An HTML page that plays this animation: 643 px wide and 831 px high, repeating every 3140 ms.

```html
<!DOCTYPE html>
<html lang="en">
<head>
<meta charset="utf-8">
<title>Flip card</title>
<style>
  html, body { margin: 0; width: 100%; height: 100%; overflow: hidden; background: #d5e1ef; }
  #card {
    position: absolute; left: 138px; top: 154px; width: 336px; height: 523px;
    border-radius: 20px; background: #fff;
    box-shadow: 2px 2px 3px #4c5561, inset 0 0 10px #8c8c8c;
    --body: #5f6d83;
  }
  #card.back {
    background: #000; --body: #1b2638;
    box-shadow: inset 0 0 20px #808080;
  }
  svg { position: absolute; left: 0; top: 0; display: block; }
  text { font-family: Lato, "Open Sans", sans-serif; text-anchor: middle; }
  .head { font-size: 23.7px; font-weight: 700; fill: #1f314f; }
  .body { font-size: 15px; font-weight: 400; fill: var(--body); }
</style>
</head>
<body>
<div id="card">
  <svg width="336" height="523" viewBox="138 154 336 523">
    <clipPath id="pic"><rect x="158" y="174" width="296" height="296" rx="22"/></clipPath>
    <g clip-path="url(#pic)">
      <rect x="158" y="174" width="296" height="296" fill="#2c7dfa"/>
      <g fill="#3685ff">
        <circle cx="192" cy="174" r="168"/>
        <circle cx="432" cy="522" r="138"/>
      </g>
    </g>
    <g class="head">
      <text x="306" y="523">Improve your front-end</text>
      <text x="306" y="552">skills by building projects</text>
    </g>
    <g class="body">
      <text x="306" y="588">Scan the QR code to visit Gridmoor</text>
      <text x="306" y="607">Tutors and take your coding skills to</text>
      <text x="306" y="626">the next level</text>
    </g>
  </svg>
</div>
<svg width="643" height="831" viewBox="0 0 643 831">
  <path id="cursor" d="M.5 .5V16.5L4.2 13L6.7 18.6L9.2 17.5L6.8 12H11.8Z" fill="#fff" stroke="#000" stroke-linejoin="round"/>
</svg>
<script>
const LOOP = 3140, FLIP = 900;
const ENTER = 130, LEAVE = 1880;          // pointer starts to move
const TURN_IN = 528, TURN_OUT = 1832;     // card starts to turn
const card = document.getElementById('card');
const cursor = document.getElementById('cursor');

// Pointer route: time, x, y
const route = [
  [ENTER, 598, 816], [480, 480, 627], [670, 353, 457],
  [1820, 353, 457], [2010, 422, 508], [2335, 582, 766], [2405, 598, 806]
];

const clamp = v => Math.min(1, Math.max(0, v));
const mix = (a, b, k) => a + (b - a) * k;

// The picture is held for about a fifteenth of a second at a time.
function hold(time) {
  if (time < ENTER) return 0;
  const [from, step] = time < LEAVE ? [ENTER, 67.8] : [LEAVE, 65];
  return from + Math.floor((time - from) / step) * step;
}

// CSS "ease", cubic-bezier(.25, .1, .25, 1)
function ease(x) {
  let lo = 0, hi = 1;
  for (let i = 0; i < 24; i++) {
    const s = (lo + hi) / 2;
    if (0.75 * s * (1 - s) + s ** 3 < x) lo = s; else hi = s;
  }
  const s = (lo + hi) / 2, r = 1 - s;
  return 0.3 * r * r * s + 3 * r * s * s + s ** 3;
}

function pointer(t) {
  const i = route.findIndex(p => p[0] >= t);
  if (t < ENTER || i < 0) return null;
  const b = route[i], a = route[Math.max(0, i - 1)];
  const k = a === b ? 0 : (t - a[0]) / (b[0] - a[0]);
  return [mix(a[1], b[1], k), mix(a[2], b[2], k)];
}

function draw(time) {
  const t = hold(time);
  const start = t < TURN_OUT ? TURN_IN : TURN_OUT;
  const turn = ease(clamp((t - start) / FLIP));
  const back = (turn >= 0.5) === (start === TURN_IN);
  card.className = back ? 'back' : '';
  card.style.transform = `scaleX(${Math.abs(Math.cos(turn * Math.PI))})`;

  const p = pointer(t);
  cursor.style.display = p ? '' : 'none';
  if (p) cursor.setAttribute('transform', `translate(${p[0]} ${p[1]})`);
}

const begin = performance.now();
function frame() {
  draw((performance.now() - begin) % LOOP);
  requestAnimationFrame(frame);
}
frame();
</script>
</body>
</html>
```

*****

> [Task goal]:
Search the entries for the word "body" and copy every line that holds it.

> [Answer space]:
  html, body { margin: 0; width: 100%; height: 100%; overflow: hidden; background: #d5e1ef; }
    --body: #5f6d83;
    background: #000; --body: #1b2638;
  .body { font-size: 15px; font-weight: 400; fill: var(--body); }
<body>
    <g class="body">
</body>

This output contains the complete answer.